Problem :: Every line containing the word "return" must be pulled from the records.

Start of Available data

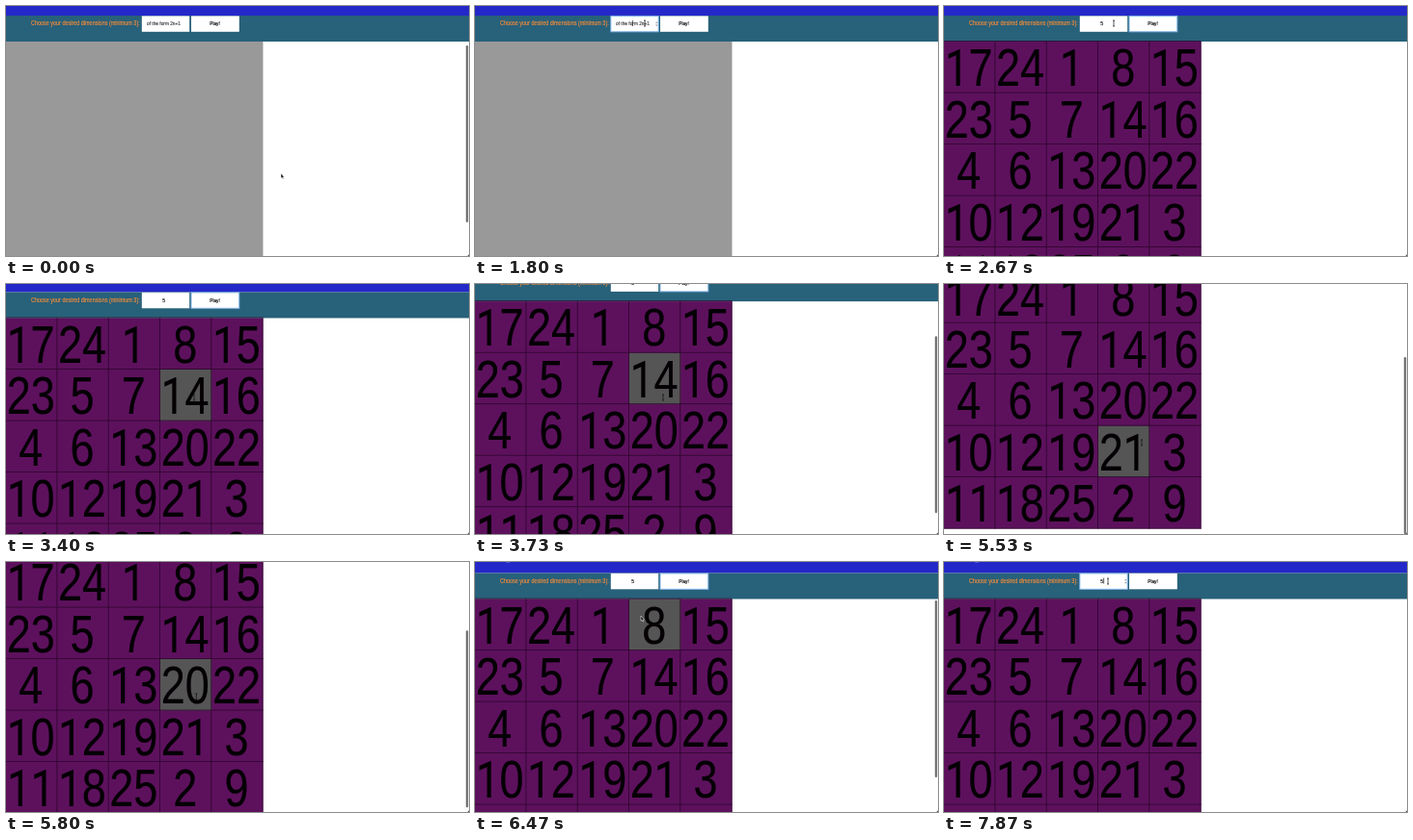
Recreate the animation shown at these times as an HTML page. Size 480 px wide and 260 px high, loop 8 s.

```html
<!DOCTYPE html>
<html lang="en">
<head>
<meta charset="utf-8">
<title>Number square</title>
<style>
  html, body { margin: 0; width: 100%; height: 100%; overflow: hidden; background: #fff; }
  svg { display: block; width: 480px; height: 260px; }
  text { font-family: "Liberation Sans", Arial, sans-serif; white-space: pre; }
  .plain { font-family: Roboto, sans-serif; font-size: 54px; }
</style>
</head>
<body>
<svg id="stage" viewBox="0 0 480 260"></svg>
<script>
const LOOP = 8000, STEP = 1000 / 15, LAG = 70;
const N = 5, CELL_W = 53.3, CELL_H = 53.5, LINE = 0.8, SQUEEZE = 0.81;

// Scroll glides: start, end, distance
const GLIDES = [[-300, 100, 0], [3300, 4000, -28], [5200, 5533, -22], [5600, 6467, 51.5]];

// Pointer stops: time, x, y
const STOPS = [[67, 285, 174], [733, 176, 18], [2933, 176, 18], [3100, 228, 80],
  [3200, 195, 118], [4133, 195, 118], [4467, 60, 45], [4800, 114.5, 74.5],
  [5000, 205, 165], [5600, 205, 165], [6467, 172, 56], [6767, 40, 220], [7200, 170, 20]];

const ramp = (t, a, b) => Math.min(1, Math.max(0, (t - a) / (b - a)));
const smooth = u => u * u * (3 - 2 * u);

const scrollAt = t =>
  GLIDES.reduce((y, [a, b, d]) => y + d * smooth(ramp(t, a, b)), 37);
const barAt = t =>
  Math.max(...GLIDES.map(([a, b]) => t < a + 130 ? 0 : 1 - ramp(t, b + 130, b + 400)));

function pointerAt(t) {
  let [, x, y] = STOPS[0];
  for (let i = 1; i < STOPS.length; i++) {
    const u = ramp(t, STOPS[i - 1][0], STOPS[i][0]);
    x += (STOPS[i][1] - STOPS[i - 1][1]) * u;
    y += (STOPS[i][2] - STOPS[i - 1][2]) * u;
  }
  return [x, y];
}

function add(parent, tag, attrs = {}) {
  const el = document.createElementNS("http://www.w3.org/2000/svg", tag);
  for (const k in attrs) el.setAttribute(k, attrs[k]);
  return parent.appendChild(el);
}
const rect = (parent, x, y, width, height, fill, more) =>
  add(parent, "rect", { x, y, width, height, fill, ...more });

function label(parent, str, x, y, size, fill, anchor = "middle") {
  const el = add(parent, "text", {
    transform: `translate(${x} ${y}) scale(${SQUEEZE} 1)`,
    "font-size": size, fill, stroke: fill, "stroke-width": 0.2, "text-anchor": anchor
  });
  el.textContent = str;
  return el;
}

// Board digits use a footless 1
function digits(parent, n, x, y) {
  const el = label(parent, "", x, y, 55.5, "#040004");
  for (const d of String(n))
    add(el, "tspan", d === "1" ? { class: "plain" } : {}).textContent = d;
}
const show = (el, on) => el.setAttribute("visibility", on ? "visible" : "hidden");
const move = (el, x, y) => el.setAttribute("transform", `translate(${x} ${y})`);

const stage = document.getElementById("stage");
const page = add(stage, "g");

// Header, measured from the top edge of the board
rect(page, 0, -80, 480, 53, "#2528c8");
rect(page, 0, -27, 480, 27, "#28617a");
rect(page, 32, -39, 4, 1, "#7a7fd8");
label(page, "Choose your desired dimensions (minimum 3):", 26, -16.6, 6.75, "#ec8a3c", "start");

function box(x, w) {
  rect(page, x, -26.6, w, 16.4, "#fff");
  return rect(page, x, -26.6, w, 16.4, "none", { stroke: "#7fb2e6" });
}
const fieldRing = box(140.8, 49.4), buttonRing = box(192, 49.8);
const hint = label(page, "of the form 2n+1", 163.5, -16.7, 5.9, "#444");
const typed = label(page, "5", 163.5, -16.7, 5.9, "#111");
label(page, "Play!", 216.5, -16.7, 5.9, "#111");
const caret = rect(page, 0, -22, 0.7, 6, "#222");
const spinner = add(page, "path", {
  d: "M187 -19.2l1.3 -1.6l1.3 1.6zM187 -17.6l1.3 1.6l1.3 -1.6z", fill: "#8a9099"
});

const blank = rect(page, 0, 0, N * CELL_W, 300, "#999");
const board = add(page, "g");
rect(board, 0, 0, N * CELL_W, N * CELL_H, "#5d115d");
const hover = rect(board, 0, 0, CELL_W, CELL_H, "#555");
for (let i = 0; i <= N; i++) {
  rect(board, 0, i * CELL_H - LINE, N * CELL_W, LINE, "#2c062c");
  rect(board, i * CELL_W - LINE, 0, LINE, N * CELL_H, "#2c062c");
}

// Siamese method: step up and right, drop one row after each full run
const square = Array.from({ length: N }, () => []);
for (let n = 1, r = 0, c = N >> 1; n <= N * N; n++) {
  square[r][c] = n;
  digits(board, n, (c + 0.5) * CELL_W - 0.9, r * CELL_H + 46.4);
  if (n % N === 0) r = (r + 1) % N;
  else { r = (r + N - 1) % N; c = (c + 1) % N; }
}

const bar = rect(stage, 476.8, 0, 2.4, 184, "#747474", { rx: 1.2 });
rect(stage, 478.8, 258.8, 1.2, 1.2, "#555");
const arrow = add(stage, "path", {
  d: "M0 0V5.2L1.2 4.2L2 6L2.9 5.6L2.1 3.9H3.5Z",
  fill: "#111", stroke: "#fff", "stroke-width": 0.5
});
const beam = add(stage, "path", {
  d: "M-1 -3H1M0 -3V3M-1 3H1", fill: "none", stroke: "#111", "stroke-width": 0.7
});

const cellAt = (x, y, top) => [Math.floor((y - top) / CELL_H), Math.floor(x / CELL_W)];

// The text pointer appears over the field and over board digits
function overText(x, y, top, played) {
  if (x > 140 && x < 191 && y > top - 27 && y < top - 10) return true;
  const [r, c] = cellAt(x, y, top), n = square[r]?.[c];
  return played && n > 0 && Math.abs(x - (c + 0.5) * CELL_W) < 12 * String(n).length;
}

function draw(ms) {
  const t = Math.floor((ms % LOOP + 4) / STEP) * STEP;
  const after = time => t > time - 10;
  const top = scrollAt(t), [x, y] = pointerAt(t);
  move(page, 0, top);

  const inField = (after(1800) && !after(2470)) || after(7470);
  const hasValue = after(2200), played = after(2670);
  show(fieldRing, inField);
  show(buttonRing, after(2470) && !after(7470));
  show(hint, !hasValue);
  show(typed, hasValue);
  show(caret, inField);
  show(spinner, inField);
  caret.setAttribute("x", hasValue ? 165.4 : 163.2);
  show(blank, !played);
  board.setAttribute("display", played ? "inline" : "none");

  const [row, col] = cellAt(...pointerAt(t - LAG), scrollAt(t - LAG));
  show(hover, square[row]?.[col] > 0);
  move(hover, col * CELL_W, row * CELL_H);

  bar.setAttribute("y", 40 + (38.5 - top) * 0.7);
  bar.setAttribute("opacity", barAt(t));

  const texty = overText(x, y, top, played);
  show(beam, texty);
  show(arrow, !texty);
  move(texty ? beam : arrow, x, y);
}

const start = performance.now();
function tick() {
  draw(performance.now() - start);
  requestAnimationFrame(tick);
}
tick();
</script>
</body>
</html>
```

End of Available data

Reply to the exercise ::
  return [x, y];
  return parent.appendChild(el);
  return el;
  return rect(page, x, -26.6, w, 16.4, "none", { stroke: "#7fb2e6" });
  if (x > 140 && x < 191 && y > top - 27 && y < top - 10) return true;
  return played && n > 0 && Math.abs(x - (c + 0.5) * CELL_W) < 12 * String(n).length;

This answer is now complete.